Here is the photo of the rear face of the engine. The Tonawanda Number of this engine is the four digit 3935 number stamped into each of the components.
Cosworth Vega engines were test-run at the factory before being shipped to Lordstown for installation. When an engine passed this test, the engine tester used a hammer with a geometrical shape surrounding either a number or a letter to indicate that he had tested it and that it had passed the run-in test.
Below is a chart containing the Tonawanda Numbers of various cylinder heads and the geometrical shapes and the numbers/letters they surround that are found on each head. The WebCrew is looking to add to this list, so if you have your engine out or head off, please send us a photo of or an email describing the back of the head so we can add your data to this chart.
|Head Stampings Per Tonawanda #|
The engine block of installed engines contains a stamping of part of the VIN. If your Cosworth block does not contain a partial VIN, then it is most likely a replacement block.
Not all partial VINs were clearly stamped into the block. As of this writing the exact method used to stamp the VIN into the block is unknown. From the uniformity and registration of the partial VIN characters, it appears that a tool containing the entire partial VIN was used. If anybody has any specific information on this technique, please send the WebCrew a Feedback.
The partial VIN was stamped into the bellhousing flange just above and inboard of the opening for the starter. Check out this photo.
As you can see from this photo, the partial VIN is in the format 16UXXXXXX, and the stamping is uneven.
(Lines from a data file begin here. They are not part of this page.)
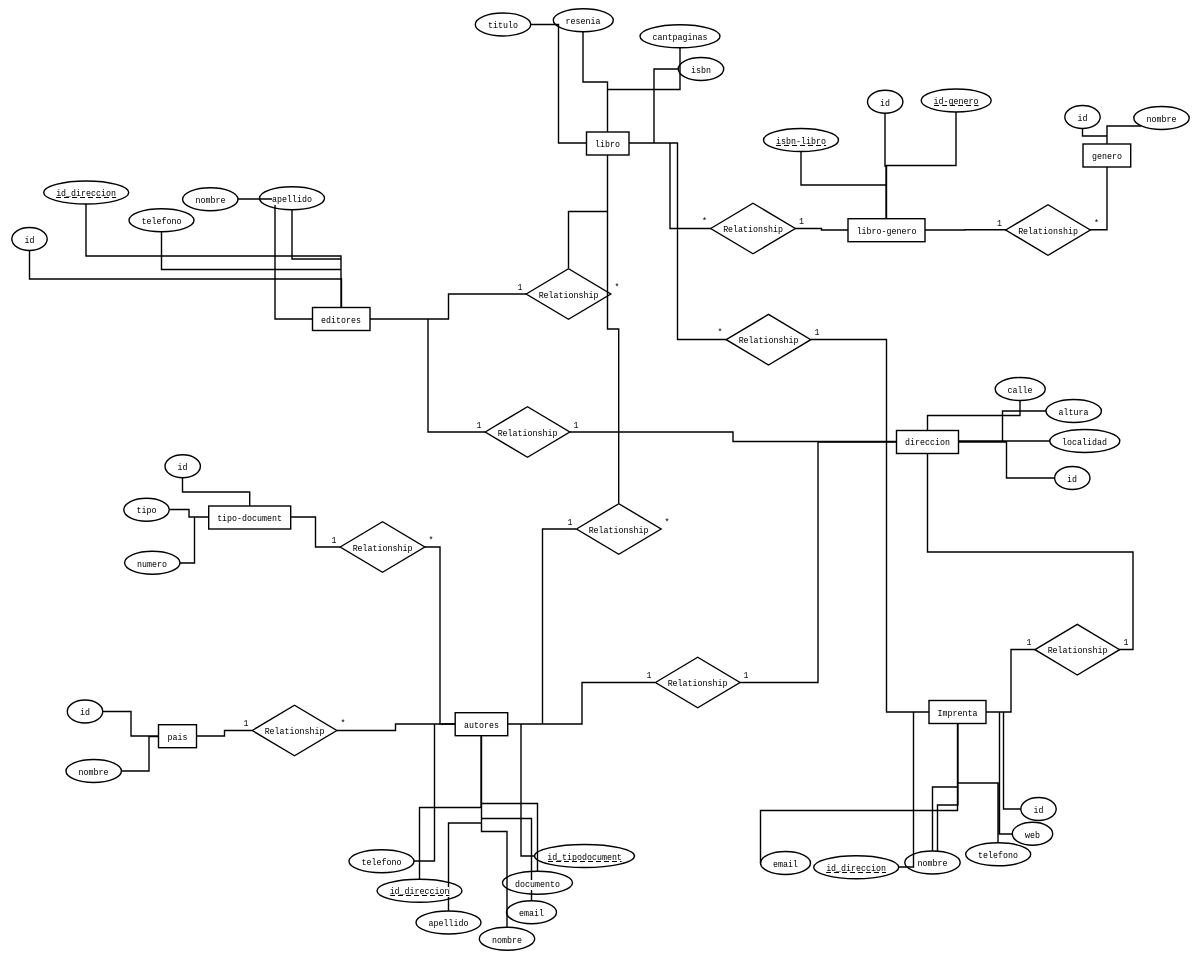
<!DOCTYPE html>
<html lang="es">
<head>
<meta charset="utf-8">
<title>Diagrama entidad-relación</title>
<style>
:root { --ink: #000; --paper: #fff; --stroke: 1.4px; }
body { margin: 0; background: var(--paper); }
.diagram {
  position: relative; width: 1200px; height: 958px; overflow: hidden;
  background: var(--paper); color: var(--ink);
  font: 8.3px/10px "Liberation Mono", monospace;
}
.shapes {
  position: absolute; inset: 0;
  fill: none; stroke: var(--ink); stroke-width: var(--stroke);
}
.entity, .attribute, .relation {
  position: absolute; left: var(--x); top: calc(var(--y) - 3px);
  height: 10px; transform: translateX(-50%);
  text-align: center; white-space: nowrap;
}
.attribute { background: var(--paper); }
.foreign::after {
  content: ""; position: absolute; left: 0; right: 0; top: 8px; height: 1.4px;
  background: repeating-linear-gradient(90deg, var(--ink) 0 5px, transparent 5px 8px);
}
.relation { width: 85px; }
.from, .to { position: absolute; top: -8px; width: 6px; }
.from { left: -9px; }
.to { right: -9px; }
</style>
</head>
<body>
<main class="diagram">
  <svg class="shapes" width="1200" height="958" viewBox="0 0 1200 958" aria-hidden="true">
    <defs><polygon id="rhombus" points="-42.3,0 0,-25.3 42.3,0 0,25.3"/></defs>
    <g id="connectors">
      <path id="libro-lines" d="M531 24.5H558.5V143H586 M583 32V82H607.5V132 M680 48V89.5H607.5 M678.5 69H654V143H629 M629 143H670V228.5H711 M629 143H677.5V339.5H726 M607.5 155V211.5H568.5V268.5 M607.5 155V329H618.7V503.5"/>
      <path id="genero-lines" d="M795 228.5H821.5V230H848 M925 230H965V229.7H1006 M1090 229.7H1107V167 M1082.5 128.5V136H1107V144 M1141 126H1107V144 M801 152V185H886 M885 113.5V166H886V218 M956 112V165.5H886.5V218"/>
      <path id="editores-lines" d="M86 204V256H341V307 M161.5 232V269.5H341 M238 199H275V319H312 M292 210V259H341 M29.5 251V279H341.5V307 M370 319H448.5V294H526 M428 319V432H485 M570 432H733V441.5H896"/>
      <path id="direccion-lines" d="M1020 401V415.5H927.5V430 M1046 411H1002.5V441.5H959 M1050 441H959 M1054 478H1006.5V442H959 M927.5 454V552H1133V649.5H1119 M896 442H818V682.5H740"/>
      <path id="imprenta-lines" d="M811 339.5H886.5V712H929 M1035 649.5H1011V712H986 M760.5 863V810.5H957.5V724 M899 867H913.5V712 M932.5 851V787H957.5 M937.5 851V805H958V724 M998 843V783H958 M1012 834H999.5V712 M1021 809H1003.5V712"/>
      <path id="tipo-document-lines" d="M182.5 478V492H249.7V506 M169 509.5H189V517H208 M180 563H194.5V517 M291 517H315.5V547H340 M425 547H440V724H455"/>
      <path id="pais-lines" d="M103 711.5H131V736H158 M121 771H149V736.5H158 M196 736H224.5V730.5H252 M337 730.5H395.5V724H455"/>
      <path id="autores-lines" d="M655 682.5H582V724H508 M576 529H542.5V724 M414 861H434.5V724 M419.5 879V807.5H481V736 M448.5 911V823H481 M507 927.5V831.5H481.5V736 M531.5 901V818.5H481.5 M537.5 871.5V803.5H481.5 M535 856H521V724"/>
    </g>
    <g id="entities">
      <rect x="586.5" y="132" width="42.5" height="23"/>
      <rect x="848" y="218.7" width="77" height="23"/>
      <rect x="1083" y="144" width="47.7" height="23"/>
      <rect x="312.5" y="307.5" width="57.5" height="23"/>
      <rect x="896.5" y="430.5" width="62" height="23"/>
      <rect x="208.7" y="506" width="82" height="23"/>
      <rect x="158.5" y="724.7" width="38" height="23"/>
      <rect x="455.2" y="712.7" width="52.5" height="23"/>
      <rect x="929" y="700.5" width="57" height="23"/>
    </g>
    <g id="attributes">
      <ellipse cx="503" cy="24.5" rx="27.7" ry="11.5"/>
      <ellipse cx="583.3" cy="20.3" rx="30" ry="11.5"/>
      <ellipse cx="680" cy="36.3" rx="40" ry="11.5"/>
      <ellipse cx="701" cy="69" rx="22.7" ry="11.5"/>
      <ellipse cx="885.2" cy="101.8" rx="17.7" ry="11.5"/>
      <ellipse cx="956.2" cy="100.5" rx="35" ry="11.5"/>
      <ellipse cx="801" cy="140" rx="37.5" ry="11.5"/>
      <ellipse cx="1082.5" cy="117" rx="17.7" ry="11.5"/>
      <ellipse cx="1161.5" cy="118" rx="27.7" ry="11.5"/>
      <ellipse cx="86.2" cy="192.5" rx="42.5" ry="11.5"/>
      <ellipse cx="161.5" cy="220.3" rx="32.5" ry="11.5"/>
      <ellipse cx="210.3" cy="199.2" rx="27.7" ry="11.5"/>
      <ellipse cx="292" cy="198.3" rx="32.5" ry="11.5"/>
      <ellipse cx="29.5" cy="239" rx="17.7" ry="11.5"/>
      <ellipse cx="1020.2" cy="389" rx="25" ry="11.5"/>
      <ellipse cx="1073.7" cy="411" rx="27.7" ry="11.5"/>
      <ellipse cx="1084.8" cy="441" rx="35" ry="11.5"/>
      <ellipse cx="1072.3" cy="478" rx="17.7" ry="11.5"/>
      <ellipse cx="182.7" cy="466.3" rx="17.7" ry="11.5"/>
      <ellipse cx="146.5" cy="509.7" rx="22.7" ry="11.5"/>
      <ellipse cx="152.3" cy="562.8" rx="27.7" ry="11.5"/>
      <ellipse cx="85" cy="711.5" rx="17.7" ry="11.5"/>
      <ellipse cx="93.7" cy="771" rx="27.7" ry="11.5"/>
      <ellipse cx="381.5" cy="861.3" rx="32.5" ry="11.5"/>
      <ellipse cx="419.5" cy="890.7" rx="42.5" ry="11.5"/>
      <ellipse cx="448.5" cy="922.5" rx="32.5" ry="11.5"/>
      <ellipse cx="507" cy="938.8" rx="27.7" ry="11.5"/>
      <ellipse cx="531.5" cy="912.2" rx="25" ry="11.5"/>
      <ellipse cx="537.5" cy="882.8" rx="35" ry="11.5"/>
      <ellipse cx="584.5" cy="856" rx="50" ry="11.5"/>
      <ellipse cx="785.5" cy="863" rx="25" ry="11.5"/>
      <ellipse cx="856.2" cy="867.2" rx="42.5" ry="11.5"/>
      <ellipse cx="932.5" cy="862.5" rx="27.7" ry="11.5"/>
      <ellipse cx="998.2" cy="854.3" rx="32.5" ry="11.5"/>
      <ellipse cx="1032.5" cy="833.8" rx="20.2" ry="11.5"/>
      <ellipse cx="1038.5" cy="809" rx="17.7" ry="11.5"/>
    </g>
    <g id="relations">
      <use href="#rhombus" x="753" y="228.5"/>
      <use href="#rhombus" x="1048" y="230"/>
      <use href="#rhombus" x="568.5" y="294"/>
      <use href="#rhombus" x="768.5" y="339.7"/>
      <use href="#rhombus" x="527.5" y="432"/>
      <use href="#rhombus" x="382.5" y="547"/>
      <use href="#rhombus" x="618.8" y="529"/>
      <use href="#rhombus" x="294.5" y="730.5"/>
      <use href="#rhombus" x="697.7" y="682.5"/>
      <use href="#rhombus" x="1077.3" y="649.7"/>
    </g>
  </svg>

  <div class="entity" style="--x:607.5px;--y:143px">libro</div>
  <div class="attribute" style="--x:503px;--y:24px">titulo</div>
  <div class="attribute" style="--x:583px;--y:20px">resenia</div>
  <div class="attribute" style="--x:680px;--y:36px">cantpaginas</div>
  <div class="attribute" style="--x:701px;--y:69px">isbn</div>

  <div class="entity" style="--x:886.5px;--y:230px">libro-genero</div>
  <div class="attribute" style="--x:885px;--y:102px">id</div>
  <div class="attribute foreign" style="--x:956px;--y:100px">id-genero</div>
  <div class="attribute foreign" style="--x:801px;--y:140px">isbn-libro</div>

  <div class="entity" style="--x:1107px;--y:155px">genero</div>
  <div class="attribute" style="--x:1082.5px;--y:117px">id</div>
  <div class="attribute" style="--x:1161.5px;--y:118px">nombre</div>

  <div class="entity" style="--x:341px;--y:319px">editores</div>
  <div class="attribute foreign" style="--x:86px;--y:192px">id_direccion</div>
  <div class="attribute" style="--x:161.5px;--y:220px">telefono</div>
  <div class="attribute" style="--x:210.5px;--y:199px">nombre</div>
  <div class="attribute" style="--x:292px;--y:198px">apellido</div>
  <div class="attribute" style="--x:29.5px;--y:239px">id</div>

  <div class="entity" style="--x:927.5px;--y:441px">direccion</div>
  <div class="attribute" style="--x:1020px;--y:389px">calle</div>
  <div class="attribute" style="--x:1073.5px;--y:411px">altura</div>
  <div class="attribute" style="--x:1084.5px;--y:441px">localidad</div>
  <div class="attribute" style="--x:1072px;--y:478px">id</div>

  <div class="entity" style="--x:249.5px;--y:517px">tipo-document</div>
  <div class="attribute" style="--x:182.5px;--y:466px">id</div>
  <div class="attribute" style="--x:146.5px;--y:509px">tipo</div>
  <div class="attribute" style="--x:152px;--y:563px">numero</div>

  <div class="entity" style="--x:177.5px;--y:736px">pais</div>
  <div class="attribute" style="--x:85px;--y:711px">id</div>
  <div class="attribute" style="--x:93.5px;--y:771px">nombre</div>

  <div class="entity" style="--x:481.5px;--y:724px">autores</div>
  <div class="attribute" style="--x:381.5px;--y:861px">telefono</div>
  <div class="attribute foreign" style="--x:419.5px;--y:890px">id_direccion</div>
  <div class="attribute" style="--x:448.5px;--y:922px">apellido</div>
  <div class="attribute" style="--x:507px;--y:939px">nombre</div>
  <div class="attribute" style="--x:531.5px;--y:912px">email</div>
  <div class="attribute" style="--x:537.5px;--y:883px">documento</div>
  <div class="attribute foreign" style="--x:584.5px;--y:856px">id_tipodocument</div>

  <div class="entity" style="--x:957.5px;--y:712px">Imprenta</div>
  <div class="attribute" style="--x:785.5px;--y:863px">email</div>
  <div class="attribute foreign" style="--x:856px;--y:867px">id_direccion</div>
  <div class="attribute" style="--x:932.5px;--y:862px">nombre</div>
  <div class="attribute" style="--x:998px;--y:854px">telefono</div>
  <div class="attribute" style="--x:1032.5px;--y:834px">web</div>
  <div class="attribute" style="--x:1038.5px;--y:809px">id</div>

  <div class="relation" style="--x:753px;--y:228px"><span class="from">*</span>Relationship<span class="to">1</span></div>
  <div class="relation" style="--x:1048px;--y:230px"><span class="from">1</span>Relationship<span class="to">*</span></div>
  <div class="relation" style="--x:568.5px;--y:294px"><span class="from">1</span>Relationship<span class="to">*</span></div>
  <div class="relation" style="--x:768.5px;--y:339px"><span class="from">*</span>Relationship<span class="to">1</span></div>
  <div class="relation" style="--x:527.5px;--y:432px"><span class="from">1</span>Relationship<span class="to">1</span></div>
  <div class="relation" style="--x:382.5px;--y:547px"><span class="from">1</span>Relationship<span class="to">*</span></div>
  <div class="relation" style="--x:618.5px;--y:529px"><span class="from">1</span>Relationship<span class="to">*</span></div>
  <div class="relation" style="--x:294.5px;--y:730px"><span class="from">1</span>Relationship<span class="to">*</span></div>
  <div class="relation" style="--x:697.5px;--y:682px"><span class="from">1</span>Relationship<span class="to">1</span></div>
  <div class="relation" style="--x:1077.5px;--y:649px"><span class="from">1</span>Relationship<span class="to">1</span></div>
</main>
</body>
</html>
In the case of the pictured VIN, 16U226195, the "6" represents the 1976 model year. The 1975 model year blocks should be in the format 15UXXXXXX.
The coded stamping that evidences the build date of the engine is also located atop the bellhousing flange, in the neighborhood of the 12:00 position, directly in the center of the block.
The stamping is coded. It is in the format TXXXXZCX, where "X" is a variable, either a number or a letter. In practice, there were only two formats, TXXXXZCA and TXXXXZCB. The difference between "A" and "B" is the difference between a 1975 model year engine and a 1976 model year powerplant.
Further decoding the stamping, the T represents Tonawanda. The WebCrew once knew the significance of the ZC, but alas has temporarily forgotten. If anyone can refresh our recollections, please send us a Feedback.
Finally, the four middle characters are digits and represent the month and day of the engine build. Check out this photo of the build date stamping. It reads T0420ZCB, although the "B" is not well indented and is difficult to read through the corrosion on the bellhousing flange. Translated, this means that this motor was completed on April 20, 1976 at the Tonawanda, NY factory. What is not revealed, but what is known according to the build sticker, is that the motor was built and signed by none other than Carl J. Kooken.